A survey concerning current drug trends across the state was released recently. Ecstasy was cited by over half of the agencies reporting as the primary drug of increasing concern. Also, a vast majority of the agencies also reported that ecstasy is more available now than it was just six months ago, indicating that its popularity is increasing fast. Methamphetamine still remains an area for continued attention. One in five counties in the state cited meth as an escalating problem. Cocaine and crack followed behind meth as a drug of increasing concern. Marijuana was also cited as the most abused illicit drug in Wisconsin, with the average price for an ounce decreasing. This price decrease suggests that marijuana supply is outweighing demand. Drugs such as GHB, black tar heroin, ketamine, and mushrooms continue to be difficult to find, as these drugs are not readily available, thus making them more expensive than other drugs. The survey also pointed out that the cost of illicit drugs in general is increasing, which suggests a tightening of the drug supply in Wisconsin relative to demand. Only commercial grade marijuana and ecstasy have been decreasing in price.

News Release Iowa-Grant Drug Task Force
On February 22, 2001 the Iowa Grant Drug Task Force served a search warrant at the Bryce Pascoe residence, 12060 Tormey Rd. in rural Stitzer, WI. The search warrant was the result of over 5 weeks of investigation in Iowa and Grant counties. The search warrant was issued through the Grant Co. District Attorney’s Office. Seized at the residence were the following, over 10 ounces of cocaine with a street value in excess of $30,000.00, approximately 5 ounces of marijuana with a street value of roughly $1,600.00, over $25,000 in U.S. currency, two vehicles, drug paraphernalia, and five firearms. Bryce Pascoe, age 35, was arrested at the scene and transported to the Grant Co. Jail. He has since been released from custody. Further arrests and follow-up investigation are anticipated. The matter will be forwarded to the Grant Co. District Attorney for review. The Wisconsin Division of Narcotics Enforcement assisted the Iowa-Grant Drug Task Force in the investigation. The search warrant was executed by the Grant Co. Crisis Response Team which was assisted by the Iowa Co. Emergency Response Team and the Platteville Tactical Response Team. The Iowa-Grant Drug Task Force (IGDTF) is comprised of officers from the Iowa Co Sheriff’s Department, the Grant Co. Sheriff’s Department, the Platteville Police Department and the Dodgeville Police Department. Inquiries about this incident or any other information related to drug activity may be directed to the Drug Tip Hotline at the IGDTF at 1-877-882-6677.

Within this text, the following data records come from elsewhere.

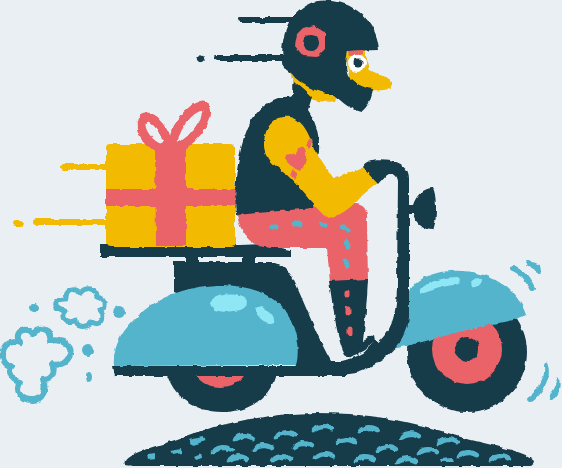
<!DOCTYPE html>
<html lang="en">
<head>
<meta charset="utf-8">
<title>Scooter gift delivery</title>
<style>
:root {
  --paper: #e9eff3;
  --navy: #173a49;
  --blue: #52b4cc;
  --shine: #8fe6f4;
  --yellow: #f2ba03;
  --coral: #e96368;
  --white: #fff;
}
html, body { margin: 0; background: var(--paper); overflow: hidden; }
svg { display: block; width: 562px; height: 468px; }
.navy { fill: var(--navy); }
.blue { fill: var(--blue); }
.shine { fill: var(--shine); }
.yellow { fill: var(--yellow); }
.coral { fill: var(--coral); }
.white { fill: var(--white); }
.paper { fill: var(--paper); }
.stroke { fill: none; stroke-linecap: round; stroke-linejoin: round; }
.s-navy { stroke: var(--navy); }
.s-blue { stroke: var(--blue); }
.s-yellow { stroke: var(--yellow); }
.s-coral { stroke: var(--coral); }
</style>
</head>
<body>
<svg viewBox="0 0 562 468" role="img" aria-label="Helmeted rider on a blue scooter carrying a gift box">
  <defs>
    <filter id="inky-edge" x="0" y="0" width="562" height="468" filterUnits="userSpaceOnUse">
      <feTurbulence type="fractalNoise" baseFrequency="0.12" numOctaves="2" seed="4" result="grain"/>
      <feDisplacementMap in="SourceGraphic" in2="grain" scale="4" xChannelSelector="R" yChannelSelector="G"/>
    </filter>
    <path id="bump" d="M-11 3C-8 -4 5 -5 11 1C12 4 9 5 7 4C2 1 -3 2 -8 5C-11 6 -12 5 -11 3Z"/>
  </defs>
  <rect class="paper" width="562" height="468"/>

  <g filter="url(#inky-edge)">
    <g id="road">
      <path class="navy" d="M125 461C128 454 150 448 172 441C211 426 262 413 318 413C377 413 422 424 464 438C493 446 526 451 535 461C534 467 527 466 520 466H133C127 466 123 465 125 461Z"/>
      <g class="blue">
        <use href="#bump" x="244" y="436"/>
        <use href="#bump" x="286" y="433"/>
        <use href="#bump" x="323" y="427"/>
        <use href="#bump" x="369" y="428"/>
        <use href="#bump" x="410" y="434"/>
        <use href="#bump" x="448" y="440"/>
        <use href="#bump" x="223" y="448"/>
        <use href="#bump" x="263" y="446"/>
        <use href="#bump" x="303" y="444"/>
        <use href="#bump" x="346" y="440"/>
        <use href="#bump" x="387" y="447"/>
        <use href="#bump" x="428" y="450"/>
        <use href="#bump" x="468" y="453"/>
        <use href="#bump" x="238" y="457"/>
        <use href="#bump" x="282" y="457"/>
        <use href="#bump" x="325" y="454"/>
        <use href="#bump" x="365" y="457"/>
        <use href="#bump" x="407" y="459"/>
        <use href="#bump" x="500" y="456"/>
        <path d="M188 440L204 437L206 441L192 445ZM170 451L181 449L182 453L172 455ZM194 457L201 454L202 458L196 460ZM147 455L156 454V458L148 459ZM440 459L452 458L453 462L441 462Z"/>
      </g>
    </g>

    <g id="exhaust" class="stroke s-blue" stroke-width="6">
      <path d="M20 343C12 331 28 325 33 334C37 324 53 329 50 341C62 338 73 346 70 355C67 364 57 366 52 364C57 374 49 382 43 379C47 390 43 400 32 400C20 400 15 391 20 382C10 380 8 370 12 366C2 366 0 352 6 345C10 342 16 341 20 343Z"/>
      <path stroke-width="5" d="M66 299C65 290 75 287 80 293C86 286 97 288 97 297C106 299 106 308 100 310C107 317 100 328 91 322C86 329 76 327 76 320C66 325 59 317 65 311C53 310 52 298 66 299Z"/>
      <g class="blue" stroke="none">
        <circle cx="34" cy="308" r="5"/>
        <circle cx="119" cy="312" r="6"/>
        <circle cx="88" cy="350" r="6"/>
        <ellipse cx="89" cy="377" rx="3" ry="5"/>
      </g>
    </g>

    <g id="speed-lines">
      <path class="stroke s-navy" stroke-width="6" d="M240 20H296M217 58H290M200 59L201 58"/>
      <path class="stroke s-yellow" stroke-width="6" d="M64 167H110M36 222H110M16 223L21 223"/>
      <path class="stroke s-blue" stroke-width="6" d="M513 268C521 271 528 279 532 288M529 264C534 265 538 268 539 270"/>
      <path class="blue" d="M547 363C553 376 544 393 532 402C527 402 527 398 531 395C541 386 545 377 544 366C544 363 546 362 547 363ZM558 377C564 383 559 396 552 400C548 400 548 396 551 392C555 387 555 382 558 377Z"/>
    </g>

    <g id="rear-wheel">
      <path class="navy" d="M166 372H276C272 397 250 412 222 412C194 412 173 396 166 372Z"/>
      <path class="coral" d="M195 374H245C240 383 231 387 220 387C209 387 200 383 195 374Z"/>
    </g>

    <g id="front-wheel">
      <circle class="navy" cx="467" cy="352" r="60"/>
      <circle class="coral" cx="467" cy="349" r="35"/>
      <circle class="navy" cx="467" cy="349" r="12"/>
      <path class="paper" d="M400 300L410 344L496 322L528 316L520 285L440 270Z"/>
      <path class="blue" d="M388 350C394 320 404 298 415 284C426 274 444 270 461 271C493 272 519 291 526 315C514 321 498 323 482 326C452 333 421 343 402 347Z"/>
      <path class="shine" d="M423 287C431 280 448 277 458 277C461 280 460 284 456 285C445 285 434 290 424 293C420 294 420 289 423 287ZM470 283C473 278 480 277 482 280C482 285 475 288 471 287Z"/>
    </g>

    <g id="seat-and-frame">
      <path class="navy" d="M100 245H240L262 244L291 250V257H256V262H272C283 264 290 271 295 283C308 311 319 341 331 361H345V376H114L112 366H296L270 330L174 292V262H186V257H100Z"/>
      <path class="paper" d="M198 257H242V262H198Z"/>
    </g>

    <g id="rear-cowl">
      <path class="blue" d="M114 366C112 347 122 330 140 314C161 295 191 285 224 285C255 286 278 297 289 317C297 332 300 352 296 365Z"/>
      <path class="shine" d="M210 302C215 293 237 292 246 299C249 306 243 311 233 311C226 313 210 312 210 302ZM257 307C264 306 276 314 274 322C268 326 255 317 256 309Z"/>
    </g>

    <g id="gift">
      <rect class="yellow" x="106" y="144" width="129" height="103" rx="4"/>
      <path class="coral" d="M106 189H235V206H106ZM155 148H186V246H156Z"/>
      <path class="stroke s-coral" stroke-width="9" d="M166 150C149 147 138 130 142 120C148 111 164 124 169 147M173 148C172 130 189 107 203 106C214 109 199 138 176 149"/>
      <path class="coral" d="M158 145L170 138L184 146L186 158H156Z"/>
    </g>

    <g id="rider">
      <path class="coral" d="M236 209L330 204H356C365 205 368 211 367 222L368 283H330L327 248H270C250 247 239 233 236 209Z"/>
      <path class="stroke s-blue" stroke-width="5" d="M272 227L276 227M294 224L300 224M321 224L326 226M342 227L348 230M346 241L347 247M346 261L347 266"/>
      <path class="navy" d="M329 281L368 279C367 301 365 322 363 341L375 335L376 341C366 349 356 354 346 356C339 348 334 314 329 281Z"/>
      <path class="stroke s-coral" stroke-width="5" d="M347 292V295M348 309V313M350 329V334"/>
      <path class="yellow" d="M290 72L304 84L337 94L335 101C325 103 316 101 311 99L294 85Z"/>
      <path class="navy" d="M294 81L312 97L308 110C316 122 320 136 319 151L313 208L236 215C233 186 238 146 251 121C261 105 276 95 291 97C295 92 292 88 294 81Z"/>
      <path class="yellow" d="M264 143C265 123 278 115 290 117C302 119 309 133 315 151L334 179L363 167L378 183L365 193C355 204 344 214 329 219C318 212 301 188 286 174C275 166 263 157 264 143Z"/>
      <path class="coral" d="M285 158C287 153 292 153 296 156C297 148 302 144 305 149C308 156 305 165 301 171C294 168 287 164 285 158ZM309 139L313 142L309 148L306 145ZM293 170L297 173L294 179L290 175Z"/>
    </g>

    <g id="handlebar">
      <path class="navy" d="M362 167C368 158 380 159 390 160C401 163 410 167 409 181L409 318C407 340 389 359 366 369C354 376 336 375 322 374L328 362C351 363 377 349 389 329C396 316 397 299 397 281L398 181C397 173 391 173 386 175L378 184Z"/>
      <path class="stroke s-navy" stroke-width="6" d="M350 354C356 350 364 351 370 340M365 356L376 344"/>
      <path class="navy" d="M406 205H413C416 195 424 188 433 188C437 196 437 221 433 230C424 230 416 224 413 214H406Z"/>
    </g>

    <g id="helmeted-head">
      <path class="yellow" d="M345 51L364 49L370 70C379 75 387 77 392 82C393 89 384 91 375 90L367 94L350 84Z"/>
      <path class="navy" d="M284 68C278 38 288 12 314 2C343 -5 377 15 379 50L348 51C346 60 345 68 348 76C354 83 363 88 373 89C371 99 368 107 361 112C351 110 342 102 334 95C316 92 299 84 292 74Z"/>
      <path class="coral" d="M303 28L314 25L325 32V49L317 57L303 56L295 46L297 34Z"/>
      <circle class="navy" cx="311" cy="43" r="8"/>
      <circle class="white" cx="357" cy="63" r="9"/>
      <circle class="navy" cx="358" cy="63" r="4.5"/>
      <path class="coral" d="M349 51L363 50L363 54L350 56Z"/>
    </g>
  </g>
</svg>
</body>
</html>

***All subjects are presumed innocent until proven guilty in a court of law.***